## WORK ITEM
What is needed is every line of the data that includes the word "linearGradient". Please copy each one.

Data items
================================
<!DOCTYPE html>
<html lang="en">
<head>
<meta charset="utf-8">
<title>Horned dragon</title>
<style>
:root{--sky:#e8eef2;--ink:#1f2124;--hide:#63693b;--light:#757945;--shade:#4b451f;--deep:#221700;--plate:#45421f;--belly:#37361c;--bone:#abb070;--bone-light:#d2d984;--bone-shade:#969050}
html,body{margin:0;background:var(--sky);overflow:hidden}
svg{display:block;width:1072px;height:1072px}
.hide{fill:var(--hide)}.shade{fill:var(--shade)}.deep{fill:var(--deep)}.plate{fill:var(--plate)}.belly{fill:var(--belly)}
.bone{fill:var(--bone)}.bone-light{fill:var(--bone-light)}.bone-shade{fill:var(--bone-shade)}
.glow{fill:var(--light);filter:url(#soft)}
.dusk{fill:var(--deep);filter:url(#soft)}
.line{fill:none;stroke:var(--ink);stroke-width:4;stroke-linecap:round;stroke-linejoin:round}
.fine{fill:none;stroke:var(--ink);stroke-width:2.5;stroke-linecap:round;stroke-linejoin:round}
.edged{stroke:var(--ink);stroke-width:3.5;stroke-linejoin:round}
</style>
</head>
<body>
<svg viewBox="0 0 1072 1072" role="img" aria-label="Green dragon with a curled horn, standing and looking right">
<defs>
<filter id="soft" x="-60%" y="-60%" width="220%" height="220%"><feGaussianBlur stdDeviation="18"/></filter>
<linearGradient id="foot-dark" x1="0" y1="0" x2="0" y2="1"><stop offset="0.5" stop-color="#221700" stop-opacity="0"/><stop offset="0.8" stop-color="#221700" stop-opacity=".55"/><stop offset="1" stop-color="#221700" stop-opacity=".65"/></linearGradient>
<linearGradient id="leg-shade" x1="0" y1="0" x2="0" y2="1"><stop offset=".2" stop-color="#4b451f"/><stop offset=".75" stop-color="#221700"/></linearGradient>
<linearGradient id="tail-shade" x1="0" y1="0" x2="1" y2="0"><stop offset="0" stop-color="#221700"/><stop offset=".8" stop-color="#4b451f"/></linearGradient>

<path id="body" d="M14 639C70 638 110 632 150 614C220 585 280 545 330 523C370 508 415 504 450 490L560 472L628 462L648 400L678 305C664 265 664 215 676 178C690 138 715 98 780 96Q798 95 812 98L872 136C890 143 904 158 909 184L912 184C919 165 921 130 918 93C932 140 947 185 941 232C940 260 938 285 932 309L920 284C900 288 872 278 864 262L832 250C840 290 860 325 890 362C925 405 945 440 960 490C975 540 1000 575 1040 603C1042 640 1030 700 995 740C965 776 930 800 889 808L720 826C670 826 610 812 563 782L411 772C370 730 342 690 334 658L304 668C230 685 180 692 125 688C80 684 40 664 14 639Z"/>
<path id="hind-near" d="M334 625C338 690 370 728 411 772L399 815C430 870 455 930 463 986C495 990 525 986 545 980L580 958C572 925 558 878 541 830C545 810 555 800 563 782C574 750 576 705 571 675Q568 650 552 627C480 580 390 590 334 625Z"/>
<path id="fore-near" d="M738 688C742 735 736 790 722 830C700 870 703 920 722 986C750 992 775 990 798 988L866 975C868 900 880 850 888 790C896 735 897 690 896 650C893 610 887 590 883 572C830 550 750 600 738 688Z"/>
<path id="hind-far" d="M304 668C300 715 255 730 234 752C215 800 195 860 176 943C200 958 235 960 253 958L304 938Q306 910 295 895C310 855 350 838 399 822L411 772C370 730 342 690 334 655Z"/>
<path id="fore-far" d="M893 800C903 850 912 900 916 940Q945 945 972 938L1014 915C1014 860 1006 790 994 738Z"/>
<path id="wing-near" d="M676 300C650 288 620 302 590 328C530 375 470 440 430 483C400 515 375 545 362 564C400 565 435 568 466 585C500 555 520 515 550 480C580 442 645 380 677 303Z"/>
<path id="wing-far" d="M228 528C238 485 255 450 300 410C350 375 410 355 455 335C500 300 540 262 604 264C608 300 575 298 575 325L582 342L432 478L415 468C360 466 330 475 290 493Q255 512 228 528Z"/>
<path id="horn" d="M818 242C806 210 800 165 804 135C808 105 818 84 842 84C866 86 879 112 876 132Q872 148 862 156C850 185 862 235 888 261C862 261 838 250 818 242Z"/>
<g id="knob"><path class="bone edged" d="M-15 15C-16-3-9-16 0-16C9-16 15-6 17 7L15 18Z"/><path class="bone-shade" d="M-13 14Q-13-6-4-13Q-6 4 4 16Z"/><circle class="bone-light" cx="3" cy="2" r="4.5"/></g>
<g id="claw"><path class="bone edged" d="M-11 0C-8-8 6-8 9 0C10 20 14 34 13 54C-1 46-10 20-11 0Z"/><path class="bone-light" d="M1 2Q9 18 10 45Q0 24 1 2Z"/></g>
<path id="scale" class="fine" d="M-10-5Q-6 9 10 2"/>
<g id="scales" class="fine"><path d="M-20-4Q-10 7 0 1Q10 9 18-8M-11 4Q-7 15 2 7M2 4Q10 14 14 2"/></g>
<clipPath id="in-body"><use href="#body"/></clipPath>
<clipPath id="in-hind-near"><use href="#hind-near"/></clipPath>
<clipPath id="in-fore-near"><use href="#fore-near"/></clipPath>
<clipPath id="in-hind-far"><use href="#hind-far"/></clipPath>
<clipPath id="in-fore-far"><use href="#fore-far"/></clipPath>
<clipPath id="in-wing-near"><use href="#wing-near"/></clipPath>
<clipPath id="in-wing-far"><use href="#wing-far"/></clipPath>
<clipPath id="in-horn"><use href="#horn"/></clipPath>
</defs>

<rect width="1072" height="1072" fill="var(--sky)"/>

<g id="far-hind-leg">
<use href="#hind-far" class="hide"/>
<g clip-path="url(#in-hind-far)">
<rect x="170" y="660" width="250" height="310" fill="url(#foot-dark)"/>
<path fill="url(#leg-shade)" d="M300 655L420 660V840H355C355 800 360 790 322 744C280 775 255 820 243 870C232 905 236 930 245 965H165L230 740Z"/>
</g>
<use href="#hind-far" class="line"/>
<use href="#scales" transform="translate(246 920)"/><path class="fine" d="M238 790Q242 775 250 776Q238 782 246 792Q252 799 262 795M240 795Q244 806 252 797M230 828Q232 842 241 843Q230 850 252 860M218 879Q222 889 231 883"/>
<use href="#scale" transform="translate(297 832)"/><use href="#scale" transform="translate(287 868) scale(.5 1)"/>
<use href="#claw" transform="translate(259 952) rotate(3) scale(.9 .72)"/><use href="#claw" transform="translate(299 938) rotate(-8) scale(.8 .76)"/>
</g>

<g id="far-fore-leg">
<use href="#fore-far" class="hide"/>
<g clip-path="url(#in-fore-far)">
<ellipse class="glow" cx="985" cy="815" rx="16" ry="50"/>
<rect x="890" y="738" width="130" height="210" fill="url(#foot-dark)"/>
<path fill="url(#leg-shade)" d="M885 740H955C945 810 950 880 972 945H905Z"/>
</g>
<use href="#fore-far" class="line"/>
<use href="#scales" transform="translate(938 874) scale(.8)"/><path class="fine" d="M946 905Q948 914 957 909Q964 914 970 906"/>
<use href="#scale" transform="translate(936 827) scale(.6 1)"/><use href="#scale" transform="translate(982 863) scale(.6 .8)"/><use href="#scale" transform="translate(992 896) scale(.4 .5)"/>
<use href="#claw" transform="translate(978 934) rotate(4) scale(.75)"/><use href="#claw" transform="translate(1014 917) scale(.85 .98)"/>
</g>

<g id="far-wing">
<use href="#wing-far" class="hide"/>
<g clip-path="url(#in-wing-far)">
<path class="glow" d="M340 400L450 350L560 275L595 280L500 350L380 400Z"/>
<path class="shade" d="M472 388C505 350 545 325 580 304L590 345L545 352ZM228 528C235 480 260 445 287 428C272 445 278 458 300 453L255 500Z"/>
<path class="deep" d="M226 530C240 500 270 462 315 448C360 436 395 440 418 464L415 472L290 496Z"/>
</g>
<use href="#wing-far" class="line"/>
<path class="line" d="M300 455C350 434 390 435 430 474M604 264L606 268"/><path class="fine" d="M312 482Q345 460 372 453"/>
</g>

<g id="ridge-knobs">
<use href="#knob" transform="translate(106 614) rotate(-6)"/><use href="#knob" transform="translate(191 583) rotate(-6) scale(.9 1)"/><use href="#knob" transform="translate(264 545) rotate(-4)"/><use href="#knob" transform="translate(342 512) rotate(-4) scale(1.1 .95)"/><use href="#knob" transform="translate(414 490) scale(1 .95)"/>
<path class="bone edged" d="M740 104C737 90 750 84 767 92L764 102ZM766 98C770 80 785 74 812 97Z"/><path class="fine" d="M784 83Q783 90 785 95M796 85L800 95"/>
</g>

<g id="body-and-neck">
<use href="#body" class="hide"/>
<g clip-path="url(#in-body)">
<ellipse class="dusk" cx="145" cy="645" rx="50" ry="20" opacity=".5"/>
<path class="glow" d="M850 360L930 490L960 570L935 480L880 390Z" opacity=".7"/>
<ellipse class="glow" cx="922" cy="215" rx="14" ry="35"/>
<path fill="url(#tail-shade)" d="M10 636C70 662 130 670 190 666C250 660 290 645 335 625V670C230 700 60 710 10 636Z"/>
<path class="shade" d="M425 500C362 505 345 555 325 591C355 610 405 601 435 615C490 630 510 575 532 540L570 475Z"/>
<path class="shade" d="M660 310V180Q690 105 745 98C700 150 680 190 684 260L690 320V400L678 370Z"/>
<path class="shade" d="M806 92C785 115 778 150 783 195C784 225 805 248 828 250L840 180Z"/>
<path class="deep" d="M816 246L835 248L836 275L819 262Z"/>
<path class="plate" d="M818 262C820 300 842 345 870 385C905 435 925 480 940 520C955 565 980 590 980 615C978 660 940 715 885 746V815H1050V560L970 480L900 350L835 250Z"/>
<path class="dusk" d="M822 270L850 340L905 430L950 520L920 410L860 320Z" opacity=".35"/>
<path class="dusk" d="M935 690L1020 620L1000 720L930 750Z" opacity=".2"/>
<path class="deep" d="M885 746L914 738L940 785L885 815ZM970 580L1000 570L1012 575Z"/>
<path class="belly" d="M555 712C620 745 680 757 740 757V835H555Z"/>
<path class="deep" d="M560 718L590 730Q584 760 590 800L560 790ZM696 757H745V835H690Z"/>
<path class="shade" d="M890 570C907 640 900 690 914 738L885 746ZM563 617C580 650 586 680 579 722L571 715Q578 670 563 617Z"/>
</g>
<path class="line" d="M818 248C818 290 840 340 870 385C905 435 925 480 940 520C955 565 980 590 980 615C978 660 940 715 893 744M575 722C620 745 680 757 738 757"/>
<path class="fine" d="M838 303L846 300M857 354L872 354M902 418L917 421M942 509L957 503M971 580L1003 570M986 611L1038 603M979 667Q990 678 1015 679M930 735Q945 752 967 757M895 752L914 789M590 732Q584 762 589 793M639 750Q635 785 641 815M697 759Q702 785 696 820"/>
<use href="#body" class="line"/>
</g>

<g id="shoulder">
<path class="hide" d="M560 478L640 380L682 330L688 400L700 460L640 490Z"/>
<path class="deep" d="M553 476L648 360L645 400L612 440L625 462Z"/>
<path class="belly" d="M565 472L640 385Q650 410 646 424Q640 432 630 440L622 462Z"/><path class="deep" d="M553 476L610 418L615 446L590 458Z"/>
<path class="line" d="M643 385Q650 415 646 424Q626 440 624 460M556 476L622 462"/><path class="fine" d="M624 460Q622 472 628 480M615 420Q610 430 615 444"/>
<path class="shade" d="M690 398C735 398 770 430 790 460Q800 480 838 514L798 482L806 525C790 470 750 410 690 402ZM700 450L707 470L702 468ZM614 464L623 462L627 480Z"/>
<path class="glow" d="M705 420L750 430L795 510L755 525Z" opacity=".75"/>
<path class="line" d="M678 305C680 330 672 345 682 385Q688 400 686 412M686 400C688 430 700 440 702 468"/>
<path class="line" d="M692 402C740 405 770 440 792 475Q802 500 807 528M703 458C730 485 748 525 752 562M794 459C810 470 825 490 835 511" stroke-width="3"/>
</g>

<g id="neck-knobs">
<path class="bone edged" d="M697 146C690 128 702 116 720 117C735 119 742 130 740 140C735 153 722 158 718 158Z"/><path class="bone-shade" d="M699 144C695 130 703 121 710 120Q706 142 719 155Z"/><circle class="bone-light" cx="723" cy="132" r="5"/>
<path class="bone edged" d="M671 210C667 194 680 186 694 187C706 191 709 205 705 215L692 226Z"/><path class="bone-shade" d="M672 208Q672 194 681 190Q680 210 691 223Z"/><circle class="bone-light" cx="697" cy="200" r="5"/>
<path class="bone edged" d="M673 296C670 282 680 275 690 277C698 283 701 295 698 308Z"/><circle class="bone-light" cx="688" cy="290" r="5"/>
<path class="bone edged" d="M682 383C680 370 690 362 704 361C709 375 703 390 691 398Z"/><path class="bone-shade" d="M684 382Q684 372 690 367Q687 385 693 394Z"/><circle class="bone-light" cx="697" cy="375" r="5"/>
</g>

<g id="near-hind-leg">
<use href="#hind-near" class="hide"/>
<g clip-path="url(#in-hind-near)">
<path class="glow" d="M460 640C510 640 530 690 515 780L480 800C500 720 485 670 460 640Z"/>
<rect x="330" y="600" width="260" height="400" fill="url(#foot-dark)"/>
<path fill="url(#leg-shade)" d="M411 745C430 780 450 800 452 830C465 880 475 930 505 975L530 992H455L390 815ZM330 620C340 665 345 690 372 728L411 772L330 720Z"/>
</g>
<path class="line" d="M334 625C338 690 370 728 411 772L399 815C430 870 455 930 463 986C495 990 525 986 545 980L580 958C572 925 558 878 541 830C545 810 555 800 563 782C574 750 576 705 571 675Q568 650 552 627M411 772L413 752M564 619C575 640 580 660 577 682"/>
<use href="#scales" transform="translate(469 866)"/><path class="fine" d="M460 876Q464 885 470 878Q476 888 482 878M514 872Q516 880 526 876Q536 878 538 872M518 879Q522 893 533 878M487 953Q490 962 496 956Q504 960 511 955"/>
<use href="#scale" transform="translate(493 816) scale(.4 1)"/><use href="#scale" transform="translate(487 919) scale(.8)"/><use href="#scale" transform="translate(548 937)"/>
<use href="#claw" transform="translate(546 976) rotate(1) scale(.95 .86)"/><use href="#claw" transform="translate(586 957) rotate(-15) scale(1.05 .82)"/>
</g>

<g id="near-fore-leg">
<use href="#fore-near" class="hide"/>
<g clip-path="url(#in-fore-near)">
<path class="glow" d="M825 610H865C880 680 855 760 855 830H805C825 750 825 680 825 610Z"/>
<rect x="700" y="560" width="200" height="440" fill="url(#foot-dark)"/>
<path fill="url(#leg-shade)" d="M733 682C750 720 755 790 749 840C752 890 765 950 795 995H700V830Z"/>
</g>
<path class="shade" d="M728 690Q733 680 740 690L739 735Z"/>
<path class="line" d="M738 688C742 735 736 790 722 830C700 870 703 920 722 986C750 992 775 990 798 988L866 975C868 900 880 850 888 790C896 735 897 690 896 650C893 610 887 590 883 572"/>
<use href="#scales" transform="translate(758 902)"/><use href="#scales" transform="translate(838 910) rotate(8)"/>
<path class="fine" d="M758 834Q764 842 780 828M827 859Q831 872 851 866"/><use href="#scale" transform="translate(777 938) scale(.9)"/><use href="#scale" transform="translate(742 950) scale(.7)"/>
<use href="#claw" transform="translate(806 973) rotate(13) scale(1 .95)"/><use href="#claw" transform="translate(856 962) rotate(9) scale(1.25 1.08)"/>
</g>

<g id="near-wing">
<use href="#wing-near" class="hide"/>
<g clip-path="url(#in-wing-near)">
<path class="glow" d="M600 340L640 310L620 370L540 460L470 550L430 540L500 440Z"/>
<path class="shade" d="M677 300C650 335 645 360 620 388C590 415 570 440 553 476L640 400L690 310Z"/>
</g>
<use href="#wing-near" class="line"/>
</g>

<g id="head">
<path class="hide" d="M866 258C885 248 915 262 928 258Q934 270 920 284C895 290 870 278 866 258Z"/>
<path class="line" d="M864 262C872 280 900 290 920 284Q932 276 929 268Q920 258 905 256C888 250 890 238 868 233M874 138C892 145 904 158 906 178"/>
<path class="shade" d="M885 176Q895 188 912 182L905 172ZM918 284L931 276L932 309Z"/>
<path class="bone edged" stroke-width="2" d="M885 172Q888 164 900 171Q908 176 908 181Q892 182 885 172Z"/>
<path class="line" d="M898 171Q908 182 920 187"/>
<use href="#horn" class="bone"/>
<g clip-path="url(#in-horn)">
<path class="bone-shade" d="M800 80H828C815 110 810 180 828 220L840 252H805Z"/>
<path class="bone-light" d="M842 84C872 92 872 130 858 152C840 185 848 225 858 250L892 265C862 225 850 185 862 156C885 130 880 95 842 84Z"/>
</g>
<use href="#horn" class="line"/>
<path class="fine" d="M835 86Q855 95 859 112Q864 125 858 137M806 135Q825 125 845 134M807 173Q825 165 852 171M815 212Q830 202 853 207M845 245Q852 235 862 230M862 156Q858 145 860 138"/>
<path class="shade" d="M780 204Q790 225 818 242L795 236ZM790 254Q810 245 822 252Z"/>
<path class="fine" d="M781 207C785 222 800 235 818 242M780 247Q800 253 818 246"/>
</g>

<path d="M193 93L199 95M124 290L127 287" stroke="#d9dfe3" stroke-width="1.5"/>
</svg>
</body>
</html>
================================
## TASK RESULT
<linearGradient id="foot-dark" x1="0" y1="0" x2="0" y2="1"><stop offset="0.5" stop-color="#221700" stop-opacity="0"/><stop offset="0.8" stop-color="#221700" stop-opacity=".55"/><stop offset="1" stop-color="#221700" stop-opacity=".65"/></linearGradient>
<linearGradient id="leg-shade" x1="0" y1="0" x2="0" y2="1"><stop offset=".2" stop-color="#4b451f"/><stop offset=".75" stop-color="#221700"/></linearGradient>
<linearGradient id="tail-shade" x1="0" y1="0" x2="1" y2="0"><stop offset="0" stop-color="#221700"/><stop offset=".8" stop-color="#4b451f"/></linearGradient>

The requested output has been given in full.